— Work required —
All lines in the data bearing the string "bunch" should be identified and copied.

#####

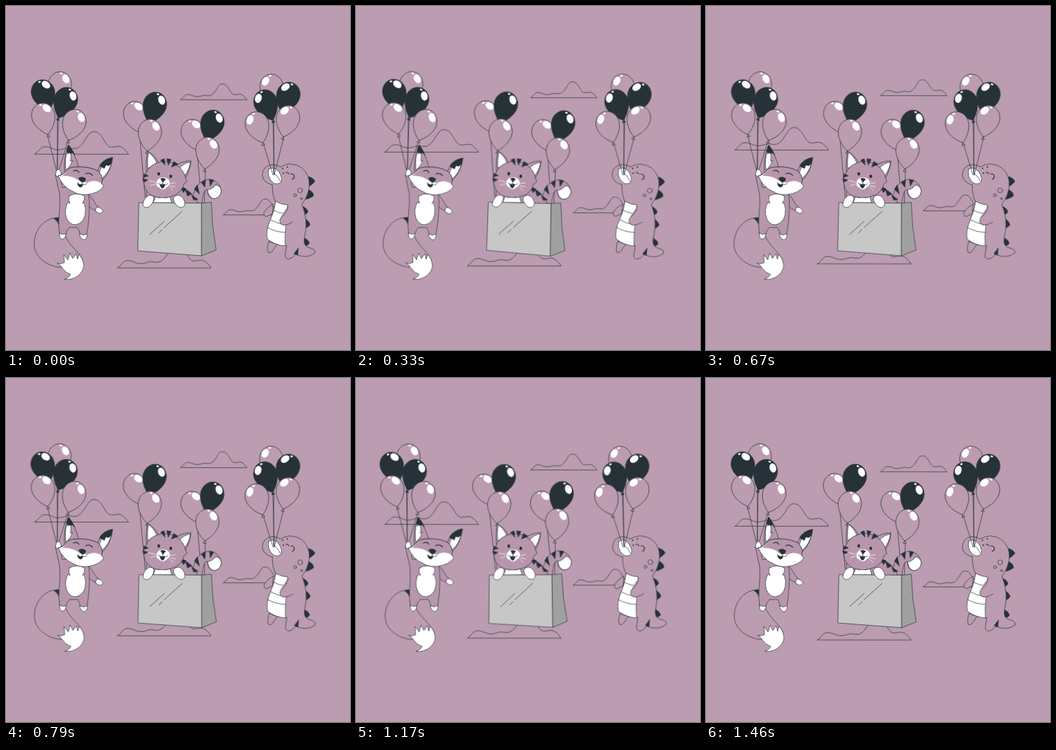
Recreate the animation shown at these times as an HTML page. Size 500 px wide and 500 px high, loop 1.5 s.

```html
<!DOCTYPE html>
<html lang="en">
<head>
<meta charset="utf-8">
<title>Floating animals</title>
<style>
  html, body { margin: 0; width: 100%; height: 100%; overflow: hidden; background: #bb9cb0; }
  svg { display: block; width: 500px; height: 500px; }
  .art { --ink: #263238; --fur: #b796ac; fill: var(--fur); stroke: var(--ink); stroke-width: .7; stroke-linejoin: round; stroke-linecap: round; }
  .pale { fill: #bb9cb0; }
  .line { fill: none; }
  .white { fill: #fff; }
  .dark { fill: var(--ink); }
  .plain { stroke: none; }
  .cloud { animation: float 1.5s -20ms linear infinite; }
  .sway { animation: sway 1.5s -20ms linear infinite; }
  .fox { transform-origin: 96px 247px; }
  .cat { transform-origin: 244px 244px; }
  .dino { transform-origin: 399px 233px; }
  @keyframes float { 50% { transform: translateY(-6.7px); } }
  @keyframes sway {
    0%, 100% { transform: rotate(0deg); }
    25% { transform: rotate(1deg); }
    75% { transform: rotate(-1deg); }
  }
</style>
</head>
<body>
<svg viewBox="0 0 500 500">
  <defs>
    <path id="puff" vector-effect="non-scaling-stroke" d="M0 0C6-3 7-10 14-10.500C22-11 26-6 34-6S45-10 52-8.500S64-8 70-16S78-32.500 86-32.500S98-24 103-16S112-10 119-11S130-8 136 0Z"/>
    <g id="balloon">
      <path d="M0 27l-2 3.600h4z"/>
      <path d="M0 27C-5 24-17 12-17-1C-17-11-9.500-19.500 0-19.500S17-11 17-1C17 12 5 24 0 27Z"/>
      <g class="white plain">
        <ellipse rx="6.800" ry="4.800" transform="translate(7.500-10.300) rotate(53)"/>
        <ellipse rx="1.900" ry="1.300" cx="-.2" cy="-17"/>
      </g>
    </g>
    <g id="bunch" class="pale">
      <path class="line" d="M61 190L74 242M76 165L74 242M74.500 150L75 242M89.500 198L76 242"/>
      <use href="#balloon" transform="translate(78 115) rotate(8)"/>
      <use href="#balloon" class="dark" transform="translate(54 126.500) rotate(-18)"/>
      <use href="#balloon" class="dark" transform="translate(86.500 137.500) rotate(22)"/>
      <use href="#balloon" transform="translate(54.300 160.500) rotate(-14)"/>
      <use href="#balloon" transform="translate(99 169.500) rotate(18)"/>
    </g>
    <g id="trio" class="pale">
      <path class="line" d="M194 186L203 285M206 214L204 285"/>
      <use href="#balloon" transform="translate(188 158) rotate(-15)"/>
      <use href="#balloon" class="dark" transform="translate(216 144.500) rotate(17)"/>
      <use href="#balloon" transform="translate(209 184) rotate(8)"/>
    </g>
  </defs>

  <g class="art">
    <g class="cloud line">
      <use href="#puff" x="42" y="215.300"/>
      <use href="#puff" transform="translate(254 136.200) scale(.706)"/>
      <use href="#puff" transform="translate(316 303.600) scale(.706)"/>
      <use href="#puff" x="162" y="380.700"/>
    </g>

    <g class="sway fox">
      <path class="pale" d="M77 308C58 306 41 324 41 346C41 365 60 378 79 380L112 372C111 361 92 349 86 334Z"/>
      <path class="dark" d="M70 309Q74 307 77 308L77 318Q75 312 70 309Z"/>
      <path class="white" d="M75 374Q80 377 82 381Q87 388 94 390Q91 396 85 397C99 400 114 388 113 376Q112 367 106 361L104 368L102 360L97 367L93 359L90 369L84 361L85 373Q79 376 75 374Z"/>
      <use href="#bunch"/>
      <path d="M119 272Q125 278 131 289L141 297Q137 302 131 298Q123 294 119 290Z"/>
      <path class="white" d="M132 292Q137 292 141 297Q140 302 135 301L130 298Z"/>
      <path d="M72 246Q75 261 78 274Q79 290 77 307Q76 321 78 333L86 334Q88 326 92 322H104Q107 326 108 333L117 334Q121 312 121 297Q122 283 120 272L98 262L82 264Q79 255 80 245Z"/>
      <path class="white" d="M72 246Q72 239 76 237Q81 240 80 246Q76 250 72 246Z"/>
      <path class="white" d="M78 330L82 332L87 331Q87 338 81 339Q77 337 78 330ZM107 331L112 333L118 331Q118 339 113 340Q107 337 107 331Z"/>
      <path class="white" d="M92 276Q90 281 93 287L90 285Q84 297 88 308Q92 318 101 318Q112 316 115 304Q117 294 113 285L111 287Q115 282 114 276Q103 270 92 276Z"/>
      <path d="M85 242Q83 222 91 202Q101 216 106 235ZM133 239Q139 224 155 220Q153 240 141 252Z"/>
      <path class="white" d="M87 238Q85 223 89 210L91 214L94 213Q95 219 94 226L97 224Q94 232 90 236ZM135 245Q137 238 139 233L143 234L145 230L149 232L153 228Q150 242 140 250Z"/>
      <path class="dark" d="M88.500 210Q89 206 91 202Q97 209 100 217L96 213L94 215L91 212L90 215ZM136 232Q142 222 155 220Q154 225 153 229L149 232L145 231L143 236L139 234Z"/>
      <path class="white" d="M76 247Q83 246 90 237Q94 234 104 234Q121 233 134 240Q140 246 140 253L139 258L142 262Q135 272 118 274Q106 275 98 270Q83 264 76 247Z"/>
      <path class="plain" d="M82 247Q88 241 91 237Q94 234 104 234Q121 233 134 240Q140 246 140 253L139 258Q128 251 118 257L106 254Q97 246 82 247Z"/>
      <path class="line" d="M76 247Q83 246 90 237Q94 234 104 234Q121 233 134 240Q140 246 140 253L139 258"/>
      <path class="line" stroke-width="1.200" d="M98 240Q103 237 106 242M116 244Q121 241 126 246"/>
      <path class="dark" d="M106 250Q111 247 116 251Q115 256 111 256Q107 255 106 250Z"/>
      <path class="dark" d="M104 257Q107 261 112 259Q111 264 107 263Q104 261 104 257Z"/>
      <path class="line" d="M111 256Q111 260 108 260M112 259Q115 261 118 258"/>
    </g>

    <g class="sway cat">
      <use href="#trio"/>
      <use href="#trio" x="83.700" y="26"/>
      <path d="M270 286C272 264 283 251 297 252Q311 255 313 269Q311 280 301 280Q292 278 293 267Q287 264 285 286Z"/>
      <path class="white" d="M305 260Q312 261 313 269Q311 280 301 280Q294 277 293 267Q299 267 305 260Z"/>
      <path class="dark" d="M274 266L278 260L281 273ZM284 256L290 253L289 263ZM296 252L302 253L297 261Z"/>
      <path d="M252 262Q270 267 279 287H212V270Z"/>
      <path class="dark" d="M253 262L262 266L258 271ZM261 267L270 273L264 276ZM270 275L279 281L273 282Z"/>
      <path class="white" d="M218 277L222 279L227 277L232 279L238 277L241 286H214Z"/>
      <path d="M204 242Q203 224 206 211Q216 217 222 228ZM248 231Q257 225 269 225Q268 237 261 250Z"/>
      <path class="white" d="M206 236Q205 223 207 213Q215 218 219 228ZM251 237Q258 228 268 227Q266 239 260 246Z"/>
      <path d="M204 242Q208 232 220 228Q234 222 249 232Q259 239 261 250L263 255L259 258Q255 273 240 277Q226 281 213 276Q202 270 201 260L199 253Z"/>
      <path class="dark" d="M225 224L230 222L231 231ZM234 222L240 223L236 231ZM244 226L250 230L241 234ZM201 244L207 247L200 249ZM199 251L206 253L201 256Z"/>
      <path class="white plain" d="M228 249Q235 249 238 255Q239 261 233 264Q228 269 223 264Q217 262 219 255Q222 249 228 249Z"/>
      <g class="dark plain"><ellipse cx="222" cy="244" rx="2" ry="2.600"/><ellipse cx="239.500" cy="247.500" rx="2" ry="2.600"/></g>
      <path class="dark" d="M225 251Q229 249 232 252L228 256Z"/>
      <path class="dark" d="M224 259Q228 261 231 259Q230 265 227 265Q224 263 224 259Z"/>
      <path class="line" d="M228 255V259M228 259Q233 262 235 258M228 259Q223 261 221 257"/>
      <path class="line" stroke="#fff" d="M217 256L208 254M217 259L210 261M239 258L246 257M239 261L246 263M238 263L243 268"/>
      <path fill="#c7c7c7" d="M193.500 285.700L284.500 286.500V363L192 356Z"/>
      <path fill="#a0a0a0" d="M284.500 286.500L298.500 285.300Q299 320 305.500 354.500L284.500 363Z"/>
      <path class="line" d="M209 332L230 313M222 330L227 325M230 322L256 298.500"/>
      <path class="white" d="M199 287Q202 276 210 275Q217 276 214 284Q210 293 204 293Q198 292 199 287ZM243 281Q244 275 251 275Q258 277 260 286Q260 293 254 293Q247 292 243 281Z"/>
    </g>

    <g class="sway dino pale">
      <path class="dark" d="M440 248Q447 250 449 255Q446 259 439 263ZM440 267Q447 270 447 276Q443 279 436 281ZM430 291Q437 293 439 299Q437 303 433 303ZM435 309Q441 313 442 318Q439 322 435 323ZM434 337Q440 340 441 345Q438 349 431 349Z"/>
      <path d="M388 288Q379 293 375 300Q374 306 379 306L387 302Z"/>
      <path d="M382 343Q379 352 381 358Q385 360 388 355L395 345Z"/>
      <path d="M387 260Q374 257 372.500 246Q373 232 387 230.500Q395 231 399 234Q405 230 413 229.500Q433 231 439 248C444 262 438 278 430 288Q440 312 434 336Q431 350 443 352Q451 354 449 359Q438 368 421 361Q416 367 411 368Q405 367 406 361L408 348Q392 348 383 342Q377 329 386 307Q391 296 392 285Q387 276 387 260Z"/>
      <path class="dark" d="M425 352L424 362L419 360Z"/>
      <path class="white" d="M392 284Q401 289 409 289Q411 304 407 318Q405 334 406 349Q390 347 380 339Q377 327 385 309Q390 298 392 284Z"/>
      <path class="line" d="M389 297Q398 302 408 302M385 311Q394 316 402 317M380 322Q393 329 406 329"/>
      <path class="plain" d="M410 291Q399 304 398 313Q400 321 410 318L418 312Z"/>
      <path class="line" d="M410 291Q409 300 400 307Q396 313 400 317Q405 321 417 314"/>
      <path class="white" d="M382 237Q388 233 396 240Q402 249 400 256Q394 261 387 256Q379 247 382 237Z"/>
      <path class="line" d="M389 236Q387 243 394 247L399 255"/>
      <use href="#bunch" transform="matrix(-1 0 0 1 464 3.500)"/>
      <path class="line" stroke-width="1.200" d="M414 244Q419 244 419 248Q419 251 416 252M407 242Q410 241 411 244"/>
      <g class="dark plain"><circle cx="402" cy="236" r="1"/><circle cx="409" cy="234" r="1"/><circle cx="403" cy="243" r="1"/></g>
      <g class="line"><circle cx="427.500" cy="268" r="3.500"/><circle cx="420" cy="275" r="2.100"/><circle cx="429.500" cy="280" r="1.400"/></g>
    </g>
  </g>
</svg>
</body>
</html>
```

#####

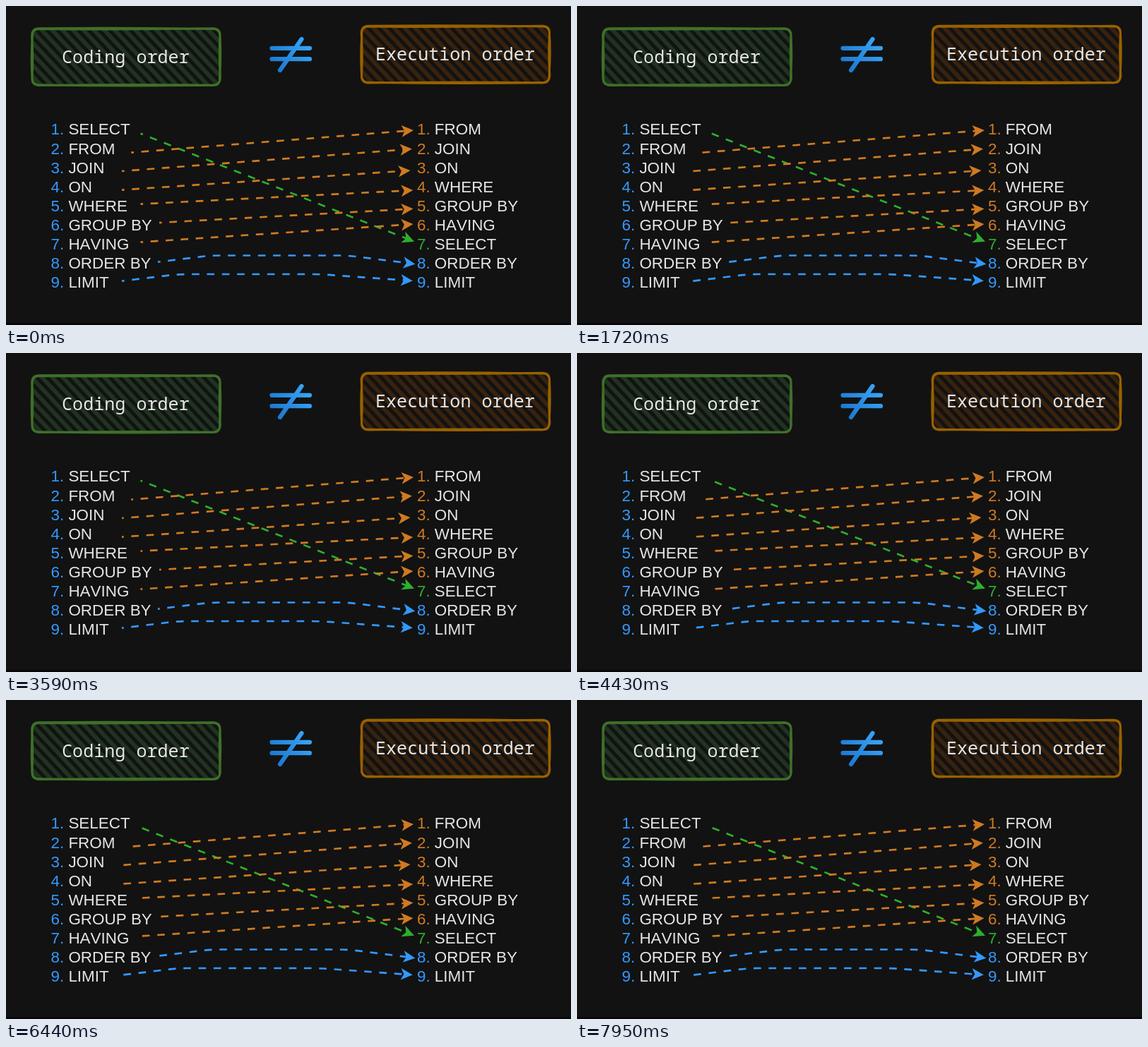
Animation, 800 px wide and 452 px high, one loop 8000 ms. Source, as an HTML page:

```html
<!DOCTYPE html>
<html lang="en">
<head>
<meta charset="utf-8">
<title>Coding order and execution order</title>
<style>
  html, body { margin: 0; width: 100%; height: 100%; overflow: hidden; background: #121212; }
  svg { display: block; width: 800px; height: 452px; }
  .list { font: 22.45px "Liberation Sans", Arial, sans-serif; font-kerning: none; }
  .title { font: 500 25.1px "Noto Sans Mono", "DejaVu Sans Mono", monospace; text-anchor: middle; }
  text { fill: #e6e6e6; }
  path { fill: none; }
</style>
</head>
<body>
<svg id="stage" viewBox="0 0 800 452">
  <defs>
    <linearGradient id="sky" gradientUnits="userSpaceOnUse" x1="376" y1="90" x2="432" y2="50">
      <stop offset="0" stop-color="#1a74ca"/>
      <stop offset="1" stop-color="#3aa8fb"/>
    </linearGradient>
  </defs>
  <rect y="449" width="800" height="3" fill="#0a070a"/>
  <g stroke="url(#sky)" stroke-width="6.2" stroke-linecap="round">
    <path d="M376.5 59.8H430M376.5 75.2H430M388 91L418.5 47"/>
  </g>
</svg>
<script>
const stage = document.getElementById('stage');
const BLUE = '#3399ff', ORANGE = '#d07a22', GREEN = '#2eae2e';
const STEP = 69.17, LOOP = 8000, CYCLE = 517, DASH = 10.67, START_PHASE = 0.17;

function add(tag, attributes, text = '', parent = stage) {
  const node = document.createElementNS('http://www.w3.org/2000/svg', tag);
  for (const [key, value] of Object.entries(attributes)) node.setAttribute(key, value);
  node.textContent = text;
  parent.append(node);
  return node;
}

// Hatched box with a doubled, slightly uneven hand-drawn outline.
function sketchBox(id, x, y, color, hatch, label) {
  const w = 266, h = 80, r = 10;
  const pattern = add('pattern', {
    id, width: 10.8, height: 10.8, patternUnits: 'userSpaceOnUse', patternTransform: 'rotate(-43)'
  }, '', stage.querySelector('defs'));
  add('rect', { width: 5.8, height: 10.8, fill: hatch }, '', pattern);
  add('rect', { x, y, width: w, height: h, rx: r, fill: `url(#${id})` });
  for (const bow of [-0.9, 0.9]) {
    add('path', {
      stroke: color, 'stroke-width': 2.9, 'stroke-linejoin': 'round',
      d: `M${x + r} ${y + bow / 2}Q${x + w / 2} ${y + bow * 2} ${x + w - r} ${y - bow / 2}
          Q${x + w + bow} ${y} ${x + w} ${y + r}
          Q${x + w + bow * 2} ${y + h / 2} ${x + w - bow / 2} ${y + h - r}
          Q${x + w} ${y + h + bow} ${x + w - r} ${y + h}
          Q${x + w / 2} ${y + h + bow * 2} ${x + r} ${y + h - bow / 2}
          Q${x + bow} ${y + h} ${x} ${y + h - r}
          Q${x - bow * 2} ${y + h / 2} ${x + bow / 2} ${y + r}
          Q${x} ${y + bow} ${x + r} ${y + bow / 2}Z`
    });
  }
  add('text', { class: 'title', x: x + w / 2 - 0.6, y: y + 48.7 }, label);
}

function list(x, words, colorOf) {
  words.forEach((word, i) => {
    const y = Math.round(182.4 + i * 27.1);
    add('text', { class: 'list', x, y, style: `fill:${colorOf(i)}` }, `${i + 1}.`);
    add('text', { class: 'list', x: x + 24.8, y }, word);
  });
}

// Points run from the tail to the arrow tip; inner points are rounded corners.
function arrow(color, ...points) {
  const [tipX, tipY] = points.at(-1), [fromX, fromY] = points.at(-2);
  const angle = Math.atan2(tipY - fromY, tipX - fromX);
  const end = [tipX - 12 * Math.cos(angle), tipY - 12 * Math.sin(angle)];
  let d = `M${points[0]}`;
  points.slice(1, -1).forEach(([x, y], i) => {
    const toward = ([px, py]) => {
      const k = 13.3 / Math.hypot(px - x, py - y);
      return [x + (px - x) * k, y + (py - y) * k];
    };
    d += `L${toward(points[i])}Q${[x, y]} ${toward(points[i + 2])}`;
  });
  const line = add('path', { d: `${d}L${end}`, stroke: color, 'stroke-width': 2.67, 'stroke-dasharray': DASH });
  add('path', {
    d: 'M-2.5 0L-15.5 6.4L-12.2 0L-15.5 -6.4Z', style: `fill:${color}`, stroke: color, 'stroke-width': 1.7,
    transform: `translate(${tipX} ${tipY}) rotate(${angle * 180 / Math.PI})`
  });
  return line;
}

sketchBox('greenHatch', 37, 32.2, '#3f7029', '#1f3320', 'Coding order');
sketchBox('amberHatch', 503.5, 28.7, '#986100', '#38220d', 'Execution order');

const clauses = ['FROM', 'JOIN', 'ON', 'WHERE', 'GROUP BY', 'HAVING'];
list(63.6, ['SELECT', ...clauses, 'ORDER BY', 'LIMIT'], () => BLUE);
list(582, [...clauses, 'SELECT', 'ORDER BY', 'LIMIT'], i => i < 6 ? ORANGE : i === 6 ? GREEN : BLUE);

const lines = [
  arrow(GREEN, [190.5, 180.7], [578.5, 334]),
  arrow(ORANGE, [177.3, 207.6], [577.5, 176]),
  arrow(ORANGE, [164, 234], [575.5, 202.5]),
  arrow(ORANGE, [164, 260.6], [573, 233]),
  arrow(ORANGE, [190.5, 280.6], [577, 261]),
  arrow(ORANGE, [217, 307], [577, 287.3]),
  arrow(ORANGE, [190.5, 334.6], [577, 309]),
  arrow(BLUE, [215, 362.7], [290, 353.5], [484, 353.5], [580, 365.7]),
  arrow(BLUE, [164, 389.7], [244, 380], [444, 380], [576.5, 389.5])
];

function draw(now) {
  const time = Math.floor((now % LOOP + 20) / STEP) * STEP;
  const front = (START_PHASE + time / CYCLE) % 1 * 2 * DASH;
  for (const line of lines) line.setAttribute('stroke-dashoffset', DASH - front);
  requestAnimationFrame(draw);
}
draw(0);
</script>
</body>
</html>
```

#####

— Completed exercise —
    <g id="bunch" class="pale">
      <use href="#bunch"/>
      <use href="#bunch" transform="matrix(-1 0 0 1 464 3.500)"/>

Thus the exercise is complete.